■ GOAL OF THE EXERCISE:
Please find all lines in the data that hold the string "return" and copy them.
::: DATASET :::
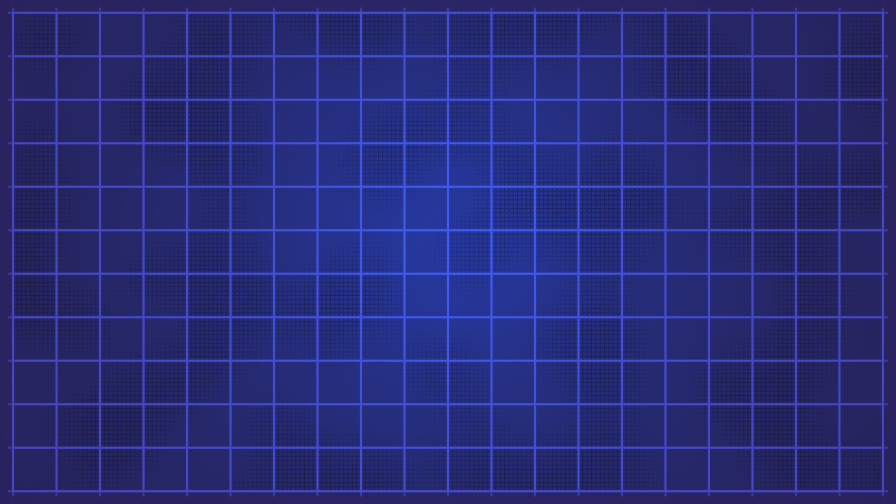
Write a Shadertoy shader that draws this pattern.

```glsl
#define CELLS vec2(20.0, 11.0)
#define PITCH 0.0863
#define LINE_WIDTH 0.05
#define OVERHANG 0.12
#define SUBDIVISIONS 10.0
#define FINE_STRENGTH 0.30
#define GLOW_RADIUS 0.40
#define EDGE_BLUE vec3(0.150, 0.130, 0.335)
#define CORE_BLUE vec3(0.150, 0.220, 0.620)
#define EDGE_LINE vec3(0.280, 0.255, 0.720)
#define CORE_LINE vec3(0.240, 0.360, 0.960)
#define MARGIN_TINT vec3(0.175, 0.130, 0.370)

vec2 hashGradient(vec2 cell) {
    float h = fract(sin(dot(cell, vec2(127.1, 311.7))) * 43758.5);
    float angle = 6.2832 * h;
    return vec2(cos(angle), sin(angle));
}

float gradientNoise(vec2 p) {
    vec2 i = floor(p), f = fract(p);
    vec2 u = f * f * f * (f * (f * 6.0 - 15.0) + 10.0);
    vec2 e = vec2(1.0, 0.0);
    float a = dot(hashGradient(i), f);
    float b = dot(hashGradient(i + e.xy), f - e.xy);
    float c = dot(hashGradient(i + e.yx), f - e.yx);
    float d = dot(hashGradient(i + e.xx), f - e.xx);
    return mix(mix(a, b, u.x), mix(c, d, u.x), u.y);
}

// Exact share of a pixel covered by lines centred on the integers
vec2 lineCoverage(vec2 q, float width, float pixel) {
    vec2 d = abs(fract(q + 0.5) - 0.5);
    vec2 hi = min(d + 0.5 * pixel, vec2(0.5 * width));
    vec2 lo = max(d - 0.5 * pixel, vec2(-0.5 * width));
    return clamp((hi - lo) / pixel, 0.0, 1.0);
}

// Per-axis mask of the band |p| < halfSize
vec2 insideBand(vec2 p, vec2 halfSize, float pixel) {
    return clamp((halfSize - abs(p)) / pixel + 0.5, 0.0, 1.0);
}

void mainImage(out vec4 fragColor, in vec2 fragCoord) {
    vec2 centred = (fragCoord - 0.5 * iResolution.xy) / iResolution.y;
    vec2 p = centred / PITCH;
    vec2 q = p + 0.5 * CELLS;
    float pixel = 1.0 / (iResolution.y * PITCH);

    // Background glow, slightly above the middle
    float r = length(centred - vec2(0.0, 0.02)) / GLOW_RADIUS;
    float glow = 1.0 / (1.0 + r * r);
    vec3 color = mix(EDGE_BLUE, CORE_BLUE, glow);

    // Frame margin
    vec2 frame = insideBand(p, 0.5 * CELLS, pixel);
    float inside = frame.x * frame.y;
    color = mix(mix(color, MARGIN_TINT, 0.6), color, inside);

    // Faint, patchy fine grid
    vec2 fine = lineCoverage(q * SUBDIVISIONS, 0.22, pixel * SUBDIVISIONS);
    float patchy = smoothstep(-0.35, 0.45, gradientNoise(p * 0.45));
    color *= 1.0 - FINE_STRENGTH * max(fine.x, fine.y) * patchy * inside;

    // Main grid with short, dimmer overhanging ends
    vec2 lines = lineCoverage(q, LINE_WIDTH, pixel);
    vec2 reach = insideBand(p, 0.5 * CELLS + OVERHANG, pixel);
    vec2 body = insideBand(p, 0.5 * CELLS + 0.5 * LINE_WIDTH, pixel);
    lines *= reach.yx * mix(vec2(0.6), vec2(1.0), body.yx) * reach;
    vec3 lineColor = mix(EDGE_LINE, CORE_LINE, glow);
    color = mix(color, lineColor, max(lines.x, lines.y));

    fragColor = vec4(color, 1.0);
}
```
:::
■ FINISHED TASK:
    return vec2(cos(angle), sin(angle));
    return mix(mix(a, b, u.x), mix(c, d, u.x), u.y);
    return clamp((hi - lo) / pixel, 0.0, 1.0);
    return clamp((halfSize - abs(p)) / pixel + 0.5, 0.0, 1.0);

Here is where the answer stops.